WHAT THE EXERCISE ASKS
What is needed here is an exact repetition of the records below, beginning at the line that has "183H650Q664 183 664" and stopping after the line that has "276C466 276 445".

PROVIDED DATA
■ ■ ■ ■
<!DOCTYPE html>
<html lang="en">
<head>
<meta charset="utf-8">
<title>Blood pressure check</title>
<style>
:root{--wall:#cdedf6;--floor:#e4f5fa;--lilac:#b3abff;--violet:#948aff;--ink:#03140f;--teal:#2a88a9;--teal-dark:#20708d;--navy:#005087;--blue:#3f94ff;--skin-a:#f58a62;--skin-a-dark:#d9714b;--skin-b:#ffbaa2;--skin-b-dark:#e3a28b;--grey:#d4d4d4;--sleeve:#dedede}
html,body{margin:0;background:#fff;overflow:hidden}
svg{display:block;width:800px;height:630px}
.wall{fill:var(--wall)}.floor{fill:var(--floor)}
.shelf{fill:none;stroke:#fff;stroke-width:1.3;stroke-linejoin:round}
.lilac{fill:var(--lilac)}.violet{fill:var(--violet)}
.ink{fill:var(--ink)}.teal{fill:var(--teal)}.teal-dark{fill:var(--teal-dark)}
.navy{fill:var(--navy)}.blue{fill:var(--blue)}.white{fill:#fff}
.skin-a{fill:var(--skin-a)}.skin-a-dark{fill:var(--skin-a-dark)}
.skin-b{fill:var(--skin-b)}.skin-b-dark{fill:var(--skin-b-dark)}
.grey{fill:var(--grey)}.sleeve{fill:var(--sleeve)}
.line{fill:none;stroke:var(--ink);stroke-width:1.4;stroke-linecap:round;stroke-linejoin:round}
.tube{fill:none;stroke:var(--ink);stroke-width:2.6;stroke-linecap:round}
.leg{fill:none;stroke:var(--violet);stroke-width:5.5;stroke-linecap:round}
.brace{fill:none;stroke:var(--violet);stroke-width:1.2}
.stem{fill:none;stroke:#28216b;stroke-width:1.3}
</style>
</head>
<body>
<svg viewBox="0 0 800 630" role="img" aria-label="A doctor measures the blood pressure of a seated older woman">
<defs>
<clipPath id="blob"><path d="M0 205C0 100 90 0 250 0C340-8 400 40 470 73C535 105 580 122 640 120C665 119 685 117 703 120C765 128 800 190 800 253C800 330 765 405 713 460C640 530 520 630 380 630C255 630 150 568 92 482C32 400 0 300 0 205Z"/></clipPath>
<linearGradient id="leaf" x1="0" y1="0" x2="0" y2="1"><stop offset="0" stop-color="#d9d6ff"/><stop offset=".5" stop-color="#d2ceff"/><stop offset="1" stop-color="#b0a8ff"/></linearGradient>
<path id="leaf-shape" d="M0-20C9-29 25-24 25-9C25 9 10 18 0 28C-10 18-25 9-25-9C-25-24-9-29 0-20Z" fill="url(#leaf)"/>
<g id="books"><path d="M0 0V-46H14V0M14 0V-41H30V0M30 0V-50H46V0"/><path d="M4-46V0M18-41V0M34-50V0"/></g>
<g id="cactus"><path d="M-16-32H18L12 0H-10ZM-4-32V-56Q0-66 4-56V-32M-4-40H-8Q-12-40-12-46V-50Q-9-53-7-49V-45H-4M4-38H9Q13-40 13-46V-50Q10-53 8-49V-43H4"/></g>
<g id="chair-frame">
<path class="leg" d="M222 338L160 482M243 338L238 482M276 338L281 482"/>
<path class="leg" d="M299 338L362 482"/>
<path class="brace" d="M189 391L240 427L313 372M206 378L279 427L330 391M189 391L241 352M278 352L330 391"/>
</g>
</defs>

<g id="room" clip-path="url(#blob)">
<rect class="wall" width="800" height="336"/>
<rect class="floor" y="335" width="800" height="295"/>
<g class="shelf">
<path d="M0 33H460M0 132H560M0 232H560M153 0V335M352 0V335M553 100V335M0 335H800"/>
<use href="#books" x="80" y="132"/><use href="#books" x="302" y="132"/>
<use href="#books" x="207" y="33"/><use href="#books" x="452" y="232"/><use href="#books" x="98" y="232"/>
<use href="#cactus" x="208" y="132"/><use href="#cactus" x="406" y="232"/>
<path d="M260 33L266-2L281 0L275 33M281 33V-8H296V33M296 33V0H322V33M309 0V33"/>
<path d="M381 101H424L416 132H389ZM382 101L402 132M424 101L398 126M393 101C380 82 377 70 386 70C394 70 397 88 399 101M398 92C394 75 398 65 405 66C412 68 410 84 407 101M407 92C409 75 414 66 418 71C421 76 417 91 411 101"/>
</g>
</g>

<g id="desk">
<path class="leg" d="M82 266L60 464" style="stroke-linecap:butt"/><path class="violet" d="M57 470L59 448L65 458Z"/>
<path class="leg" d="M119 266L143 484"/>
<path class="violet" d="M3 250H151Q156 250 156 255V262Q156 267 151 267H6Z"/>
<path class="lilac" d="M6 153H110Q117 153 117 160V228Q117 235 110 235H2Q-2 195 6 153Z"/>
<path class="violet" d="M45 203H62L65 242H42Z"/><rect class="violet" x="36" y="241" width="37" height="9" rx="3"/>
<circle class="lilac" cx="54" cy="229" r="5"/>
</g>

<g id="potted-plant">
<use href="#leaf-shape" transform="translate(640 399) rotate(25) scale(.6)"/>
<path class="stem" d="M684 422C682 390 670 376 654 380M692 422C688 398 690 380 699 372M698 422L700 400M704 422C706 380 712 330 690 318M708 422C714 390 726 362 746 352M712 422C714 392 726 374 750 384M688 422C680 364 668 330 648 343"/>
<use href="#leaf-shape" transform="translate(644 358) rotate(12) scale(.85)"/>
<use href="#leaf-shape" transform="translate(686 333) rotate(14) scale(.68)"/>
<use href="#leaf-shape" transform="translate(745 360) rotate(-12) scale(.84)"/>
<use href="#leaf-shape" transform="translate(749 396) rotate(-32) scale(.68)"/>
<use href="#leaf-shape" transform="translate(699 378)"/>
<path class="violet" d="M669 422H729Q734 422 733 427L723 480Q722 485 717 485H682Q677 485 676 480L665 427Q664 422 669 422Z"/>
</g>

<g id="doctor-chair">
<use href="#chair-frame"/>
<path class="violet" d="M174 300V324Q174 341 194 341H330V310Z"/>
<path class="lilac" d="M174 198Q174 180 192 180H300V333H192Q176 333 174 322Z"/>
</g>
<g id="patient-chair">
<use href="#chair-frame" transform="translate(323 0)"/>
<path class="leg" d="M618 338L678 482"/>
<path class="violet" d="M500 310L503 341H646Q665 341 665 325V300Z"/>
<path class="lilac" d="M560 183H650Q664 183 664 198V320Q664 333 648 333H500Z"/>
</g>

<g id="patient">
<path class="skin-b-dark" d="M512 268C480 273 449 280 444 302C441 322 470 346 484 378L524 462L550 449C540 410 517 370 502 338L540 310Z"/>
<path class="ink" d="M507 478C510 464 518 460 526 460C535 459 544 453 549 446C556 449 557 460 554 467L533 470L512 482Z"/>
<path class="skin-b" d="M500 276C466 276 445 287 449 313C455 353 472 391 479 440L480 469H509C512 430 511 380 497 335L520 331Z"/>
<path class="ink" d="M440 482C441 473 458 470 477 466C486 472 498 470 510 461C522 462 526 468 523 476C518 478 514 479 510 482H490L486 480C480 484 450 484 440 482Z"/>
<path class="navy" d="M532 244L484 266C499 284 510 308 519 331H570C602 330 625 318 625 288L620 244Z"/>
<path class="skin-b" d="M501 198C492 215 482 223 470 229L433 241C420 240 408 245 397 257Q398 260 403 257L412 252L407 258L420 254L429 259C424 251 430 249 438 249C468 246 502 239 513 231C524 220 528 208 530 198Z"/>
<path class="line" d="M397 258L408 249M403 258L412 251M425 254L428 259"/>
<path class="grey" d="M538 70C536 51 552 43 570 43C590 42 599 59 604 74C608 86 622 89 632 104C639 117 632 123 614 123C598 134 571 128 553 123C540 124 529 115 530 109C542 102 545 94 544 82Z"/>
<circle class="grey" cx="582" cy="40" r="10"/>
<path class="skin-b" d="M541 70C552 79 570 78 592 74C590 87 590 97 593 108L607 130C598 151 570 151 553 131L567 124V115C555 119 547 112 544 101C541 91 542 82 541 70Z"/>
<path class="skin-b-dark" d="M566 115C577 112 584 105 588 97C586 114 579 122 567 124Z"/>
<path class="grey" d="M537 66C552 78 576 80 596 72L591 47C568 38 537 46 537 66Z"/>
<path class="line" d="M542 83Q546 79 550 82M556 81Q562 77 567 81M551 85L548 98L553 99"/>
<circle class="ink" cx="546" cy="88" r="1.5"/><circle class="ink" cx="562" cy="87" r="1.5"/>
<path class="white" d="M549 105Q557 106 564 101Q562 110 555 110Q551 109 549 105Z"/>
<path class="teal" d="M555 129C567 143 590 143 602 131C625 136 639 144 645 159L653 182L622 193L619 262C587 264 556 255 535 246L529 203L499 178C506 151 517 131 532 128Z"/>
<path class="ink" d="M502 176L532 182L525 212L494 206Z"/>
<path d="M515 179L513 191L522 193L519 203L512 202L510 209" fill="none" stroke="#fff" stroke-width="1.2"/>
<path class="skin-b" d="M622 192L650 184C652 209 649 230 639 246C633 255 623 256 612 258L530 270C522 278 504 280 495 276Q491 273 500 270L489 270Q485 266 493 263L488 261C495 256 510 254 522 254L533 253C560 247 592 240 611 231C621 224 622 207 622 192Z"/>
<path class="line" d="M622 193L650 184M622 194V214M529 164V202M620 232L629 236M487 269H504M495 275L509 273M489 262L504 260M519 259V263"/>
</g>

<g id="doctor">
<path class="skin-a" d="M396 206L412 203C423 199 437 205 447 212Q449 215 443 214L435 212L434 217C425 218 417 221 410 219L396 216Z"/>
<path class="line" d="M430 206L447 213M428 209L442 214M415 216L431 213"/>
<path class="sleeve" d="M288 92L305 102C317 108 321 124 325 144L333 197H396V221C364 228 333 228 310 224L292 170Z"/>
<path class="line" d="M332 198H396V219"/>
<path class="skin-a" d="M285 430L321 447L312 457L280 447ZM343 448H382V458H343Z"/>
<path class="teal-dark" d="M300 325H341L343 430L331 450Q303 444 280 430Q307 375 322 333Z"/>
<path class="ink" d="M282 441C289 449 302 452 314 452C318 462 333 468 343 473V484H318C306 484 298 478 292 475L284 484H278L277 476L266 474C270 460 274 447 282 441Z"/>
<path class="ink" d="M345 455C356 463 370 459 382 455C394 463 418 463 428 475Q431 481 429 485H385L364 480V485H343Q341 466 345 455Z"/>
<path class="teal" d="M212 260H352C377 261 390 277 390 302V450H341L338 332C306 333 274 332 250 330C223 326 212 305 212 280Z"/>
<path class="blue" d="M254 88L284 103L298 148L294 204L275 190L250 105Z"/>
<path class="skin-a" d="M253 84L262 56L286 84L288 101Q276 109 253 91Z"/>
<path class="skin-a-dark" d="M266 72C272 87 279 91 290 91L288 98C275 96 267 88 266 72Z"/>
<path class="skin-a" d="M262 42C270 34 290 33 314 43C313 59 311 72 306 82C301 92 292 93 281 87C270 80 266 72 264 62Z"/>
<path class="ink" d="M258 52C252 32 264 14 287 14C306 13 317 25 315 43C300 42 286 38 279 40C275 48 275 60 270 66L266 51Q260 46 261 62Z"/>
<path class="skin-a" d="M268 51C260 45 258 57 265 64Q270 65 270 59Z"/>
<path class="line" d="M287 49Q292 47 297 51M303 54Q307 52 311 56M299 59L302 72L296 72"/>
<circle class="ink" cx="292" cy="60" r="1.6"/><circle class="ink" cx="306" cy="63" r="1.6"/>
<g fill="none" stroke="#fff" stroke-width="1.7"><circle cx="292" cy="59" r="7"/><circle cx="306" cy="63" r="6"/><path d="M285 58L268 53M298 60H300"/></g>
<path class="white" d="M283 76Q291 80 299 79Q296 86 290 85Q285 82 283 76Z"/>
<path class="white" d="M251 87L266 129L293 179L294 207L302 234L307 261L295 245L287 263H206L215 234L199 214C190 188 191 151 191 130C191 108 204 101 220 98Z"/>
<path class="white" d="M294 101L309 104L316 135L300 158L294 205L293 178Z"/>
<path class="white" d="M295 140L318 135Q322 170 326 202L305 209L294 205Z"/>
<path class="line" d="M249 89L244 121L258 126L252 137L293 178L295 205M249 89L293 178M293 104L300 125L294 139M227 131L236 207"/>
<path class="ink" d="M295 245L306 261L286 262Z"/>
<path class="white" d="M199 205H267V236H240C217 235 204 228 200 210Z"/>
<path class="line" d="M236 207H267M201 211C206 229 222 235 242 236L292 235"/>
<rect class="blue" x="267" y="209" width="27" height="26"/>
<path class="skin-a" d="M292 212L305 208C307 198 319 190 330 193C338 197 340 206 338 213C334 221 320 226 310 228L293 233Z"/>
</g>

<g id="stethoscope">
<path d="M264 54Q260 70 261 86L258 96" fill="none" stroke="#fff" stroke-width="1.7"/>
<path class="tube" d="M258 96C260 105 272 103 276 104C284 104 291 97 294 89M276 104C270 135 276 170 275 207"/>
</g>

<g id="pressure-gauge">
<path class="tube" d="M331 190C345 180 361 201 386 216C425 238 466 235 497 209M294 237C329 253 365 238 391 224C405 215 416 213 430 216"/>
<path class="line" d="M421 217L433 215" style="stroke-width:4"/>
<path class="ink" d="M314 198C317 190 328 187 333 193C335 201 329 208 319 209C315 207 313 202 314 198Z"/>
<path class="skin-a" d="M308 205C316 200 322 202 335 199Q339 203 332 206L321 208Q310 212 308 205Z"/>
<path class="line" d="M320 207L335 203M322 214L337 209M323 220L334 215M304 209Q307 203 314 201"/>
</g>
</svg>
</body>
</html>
■ ■ ■ ■
TASK RESPONSE
<path class="lilac" d="M560 183H650Q664 183 664 198V320Q664 333 648 333H500Z"/>
</g>

<g id="patient">
<path class="skin-b-dark" d="M512 268C480 273 449 280 444 302C441 322 470 346 484 378L524 462L550 449C540 410 517 370 502 338L540 310Z"/>
<path class="ink" d="M507 478C510 464 518 460 526 460C535 459 544 453 549 446C556 449 557 460 554 467L533 470L512 482Z"/>
<path class="skin-b" d="M500 276C466 276 445 287 449 313C455 353 472 391 479 440L480 469H509C512 430 511 380 497 335L520 331Z"/>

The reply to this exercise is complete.